**Task**
Copy out each line below that has the word "columns" in it.

↓

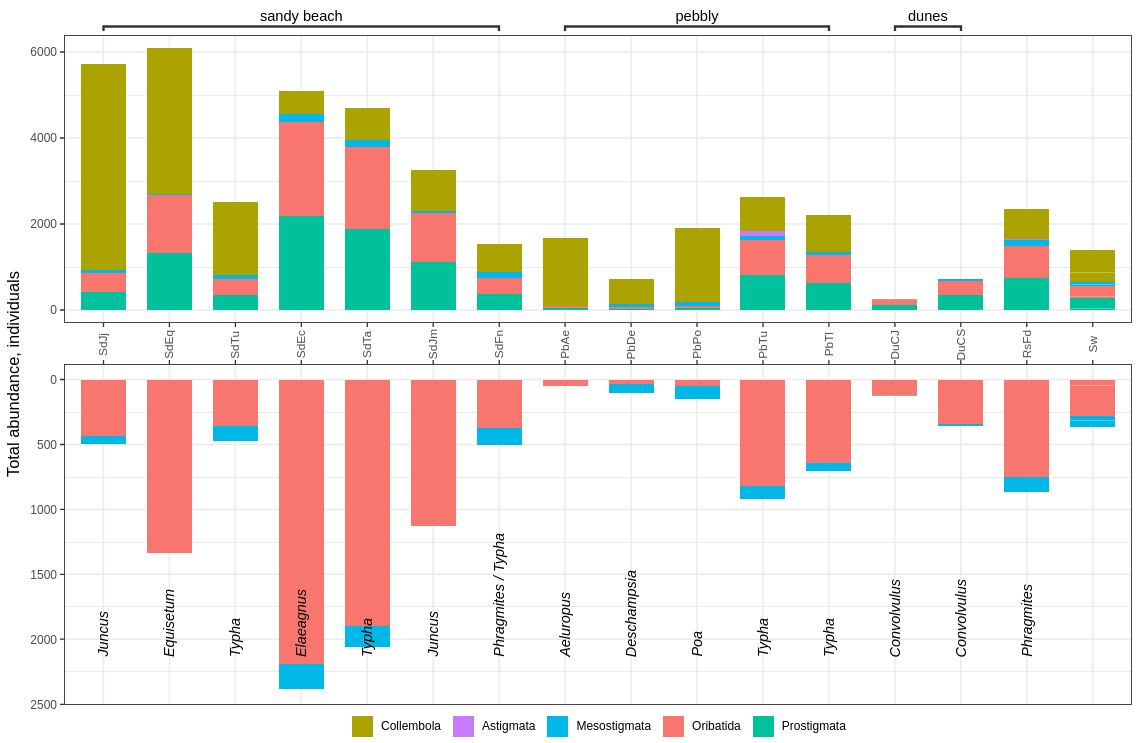
<!DOCTYPE html>
<html lang="en">
<head>
<meta charset="utf-8">
<title>Total abundance, individuals</title>
<style>
:root{--collembola:#aba300;--astigmata:#c77cff;--mesostigmata:#00b8e7;--oribatida:#f8766d;--prostigmata:#00c19a;--grid:#ebebeb;--axis:#333;--tick-text:#4d4d4d}
*{box-sizing:border-box;margin:0;padding:0}
body{width:1140px;height:743px;overflow:hidden;background:#fff}
.chart{position:relative;width:1140px;height:743px;overflow:hidden;background:#fff;color:#000;font-family:"Liberation Sans",Arial,sans-serif}
.frame{position:absolute;left:0;top:0}
.columns{position:absolute;left:70.5px;width:1055.2px;display:grid;grid-template-columns:repeat(16,1fr);justify-items:center;list-style:none}
.habitats{top:7px;font-size:14.6px;line-height:18px}
.sandy{grid-column:1/8}
.pebbly{grid-column:8/13}
.dunes{grid-column:13/15}
.upper{top:36px;height:274px;align-items:end}
.lower{top:380px;height:324px;align-items:start}
.bar{width:45px;display:flex;flex-direction:column}
.bar i{display:block;flex:none}
.c{background:var(--collembola)}
.a{background:var(--astigmata)}
.m{background:var(--mesostigmata)}
.o{background:var(--oribatida)}
.p{background:var(--prostigmata)}
.g{background:#a9a9a0}
.split{border-top:1px solid rgba(255,255,255,.3)}
.upright{writing-mode:vertical-rl;transform:rotate(180deg);white-space:nowrap}
.sites{top:324px;height:41px;align-items:center;font-size:11.8px;line-height:14px;color:var(--tick-text)}
.plants{top:500px;height:157px;align-items:end;font-size:14.4px;line-height:18px;font-style:italic}
.scale{position:absolute;left:0;width:57px;display:flex;flex-direction:column;justify-content:space-between;text-align:right;font-size:12px;line-height:14px;color:var(--tick-text);list-style:none}
.scale-upper{top:45px;height:272px}
.scale-lower{top:373px;height:339px}
.axis-title{position:absolute;left:3px;top:264px;width:20px;height:220px;line-height:20px;text-align:center;font-size:16.4px;font-weight:400}
.legend{position:absolute;left:352px;top:716px;display:flex;gap:12px;list-style:none;font-size:12px;line-height:21px;white-space:nowrap}
.legend li{display:flex;gap:8px}
.swatch{width:21px;height:21px}
</style>
</head>
<body>
<main class="chart">
<svg class="frame" width="1140" height="743" viewBox="0 0 1140 743" fill="none" aria-hidden="true">
<defs>
<path id="site-lines" d="M103.5 36V704M169.4 36V704M235.4 36V704M301.3 36V704M367.3 36V704M433.2 36V704M499.2 36V704M565.1 36V704M631.1 36V704M697 36V704M763 36V704M828.9 36V704M894.9 36V704M960.8 36V704M1026.8 36V704M1092.8 36V704"/>
</defs>
<g stroke="var(--grid)">
<path stroke-width="1" d="M64 267.5H1132M64 181.5H1132M64 95.5H1132M64 412.5H1132M64 477.5H1132M64 542.5H1132M64 606.5H1132M64 671.5H1132"/>
<path stroke-width="1.5" d="M64 310H1132M64 224H1132M64 138H1132M64 52H1132M64 379.5H1132M64 444.5H1132M64 509.4H1132M64 574.3H1132M64 639.2H1132"/>
<use href="#site-lines" stroke-width="1.5" stroke-dasharray="287 41 340"/>
</g>
<g stroke="var(--axis)">
<use href="#site-lines" stroke-width="1.3" stroke-dasharray="0 287 4 33 4 400"/>
<path stroke-width="1.3" d="M60 310H64M60 224H64M60 138H64M60 52H64M60 379.5H64M60 444.5H64M60 509.4H64M60 574.3H64M60 639.2H64M60 704.3H64"/>
<rect x="64.5" y="35.5" width="1067" height="287" stroke-width=".9"/>
<rect x="64.5" y="364.5" width="1067" height="340" stroke-width=".9"/>
<path stroke-width="2.3" d="M103.5 31V26.5H499V31M565 31V26.5H829V31M895 31V26.5H961V31"/>
</g>
</svg>

<ul class="columns habitats">
<li class="sandy">sandy beach</li><li class="pebbly">pebbly</li><li class="dunes">dunes</li>
</ul>

<h1 class="axis-title upright">Total abundance, individuals</h1>
<ul class="scale scale-upper"><li>6000</li><li>4000</li><li>2000</li><li>0</li></ul>
<ul class="scale scale-lower"><li>0</li><li>500</li><li>1000</li><li>1500</li><li>2000</li><li>2500</li></ul>

<section class="columns upper" aria-label="All groups">
<div class="bar"><i class="c" style="height:206px"></i><i class="m" style="height:3px"></i><i class="o" style="height:19px"></i><i class="p" style="height:18px"></i></div>
<div class="bar"><i class="c" style="height:146px"></i><i class="m" style="height:1px"></i><i class="o" style="height:58px"></i><i class="p" style="height:57px"></i></div>
<div class="bar"><i class="c" style="height:73px"></i><i class="m" style="height:4px"></i><i class="o" style="height:16px"></i><i class="p" style="height:15px"></i></div>
<div class="bar"><i class="c" style="height:23px"></i><i class="m" style="height:8px"></i><i class="o" style="height:94px"></i><i class="p" style="height:94px"></i></div>
<div class="bar"><i class="c" style="height:32px"></i><i class="m" style="height:7px"></i><i class="o" style="height:82px"></i><i class="p" style="height:81px"></i></div>
<div class="bar"><i class="c" style="height:41px"></i><i class="m" style="height:2px"></i><i class="o" style="height:49px"></i><i class="p" style="height:48px"></i></div>
<div class="bar"><i class="c" style="height:28px"></i><i class="m" style="height:6px"></i><i class="o" style="height:16px"></i><i class="p" style="height:16px"></i></div>
<div class="bar"><i class="c" style="height:68px"></i><i class="o" style="height:2px"></i><i class="p" style="height:2px"></i></div>
<div class="bar"><i class="c" style="height:25px"></i><i class="m" style="height:3px"></i><i class="o" style="height:2px"></i><i class="p" style="height:1px"></i></div>
<div class="bar"><i class="c" style="height:74px"></i><i class="m" style="height:4px"></i><i class="o" style="height:2px"></i><i class="p" style="height:2px"></i></div>
<div class="bar"><i class="c" style="height:34px"></i><i class="a" style="height:5px"></i><i class="m" style="height:4px"></i><i class="o" style="height:35px"></i><i class="p" style="height:35px"></i></div>
<div class="bar"><i class="c" style="height:37px"></i><i class="m" style="height:3px"></i><i class="o" style="height:28px"></i><i class="p" style="height:27px"></i></div>
<div class="bar"><i class="g" style="height:1px"></i><i class="o" style="height:5px"></i><i class="p" style="height:5px"></i></div>
<div class="bar"><i class="m" style="height:2px"></i><i class="o" style="height:14px"></i><i class="p" style="height:15px"></i></div>
<div class="bar"><i class="c" style="height:30px"></i><i class="a" style="height:1px"></i><i class="m" style="height:6px"></i><i class="o" style="height:32px"></i><i class="p" style="height:32px"></i></div>
<div class="bar"><i class="c" style="height:22px"></i><i class="c split" style="height:10px"></i><i class="m" style="height:2px"></i><i class="m split" style="height:2px"></i><i class="o" style="height:10px"></i><i class="o split" style="height:2px"></i><i class="p" style="height:10px"></i><i class="p split" style="height:2px"></i></div>
</section>

<ul class="columns sites">
<li class="upright">SdJj</li><li class="upright">SdEq</li><li class="upright">SdTu</li><li class="upright">SdEc</li><li class="upright">SdTa</li><li class="upright">SdJm</li><li class="upright">SdFn</li><li class="upright">PbAe</li><li class="upright">PbDe</li><li class="upright">PbPo</li><li class="upright">PbTu</li><li class="upright">PbTl</li><li class="upright">DuCJ</li><li class="upright">DuCS</li><li class="upright">RsFd</li><li class="upright">Sw</li>
</ul>

<section class="columns lower" aria-label="Oribatida and Mesostigmata">
<div class="bar"><i class="o" style="height:56px"></i><i class="m" style="height:8px"></i></div>
<div class="bar"><i class="o" style="height:173px"></i></div>
<div class="bar"><i class="o" style="height:46px"></i><i class="m" style="height:15px"></i></div>
<div class="bar"><i class="o" style="height:284px"></i><i class="m" style="height:25px"></i></div>
<div class="bar"><i class="o" style="height:246px"></i><i class="m" style="height:21px"></i></div>
<div class="bar"><i class="o" style="height:146px"></i></div>
<div class="bar"><i class="o" style="height:48px"></i><i class="m" style="height:17px"></i></div>
<div class="bar"><i class="o" style="height:6px"></i></div>
<div class="bar"><i class="o" style="height:4px"></i><i class="m" style="height:9px"></i></div>
<div class="bar"><i class="o" style="height:6px"></i><i class="m" style="height:13px"></i></div>
<div class="bar"><i class="o" style="height:106px"></i><i class="m" style="height:13px"></i></div>
<div class="bar"><i class="o" style="height:83px"></i><i class="m" style="height:8px"></i></div>
<div class="bar"><i class="o" style="height:15px"></i><i class="g" style="height:1px"></i></div>
<div class="bar"><i class="o" style="height:44px"></i><i class="m" style="height:2px"></i></div>
<div class="bar"><i class="o" style="height:97px"></i><i class="m" style="height:15px"></i></div>
<div class="bar"><i class="o" style="height:5px"></i><i class="o split" style="height:31px"></i><i class="m" style="height:4px"></i><i class="m split" style="height:7px"></i></div>
</section>

<ul class="columns plants">
<li class="upright">Juncus</li><li class="upright">Equisetum</li><li class="upright">Typha</li><li class="upright">Elaeagnus</li><li class="upright">Typha</li><li class="upright">Juncus</li><li class="upright">Phragmites / Typha</li><li class="upright">Aeluropus</li><li class="upright">Deschampsia</li><li class="upright">Poa</li><li class="upright">Typha</li><li class="upright">Typha</li><li class="upright">Convolvulus</li><li class="upright">Convolvulus</li><li class="upright">Phragmites</li>
</ul>

<ul class="legend">
<li><span class="swatch c"></span>Collembola</li>
<li><span class="swatch a"></span>Astigmata</li>
<li><span class="swatch m"></span>Mesostigmata</li>
<li><span class="swatch o"></span>Oribatida</li>
<li><span class="swatch p"></span>Prostigmata</li>
</ul>
</main>
</body>
</html>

↑

**Exercise solution**
.columns{position:absolute;left:70.5px;width:1055.2px;display:grid;grid-template-columns:repeat(16,1fr);justify-items:center;list-style:none}
<ul class="columns habitats">
<section class="columns upper" aria-label="All groups">
<ul class="columns sites">
<section class="columns lower" aria-label="Oribatida and Mesostigmata">
<ul class="columns plants">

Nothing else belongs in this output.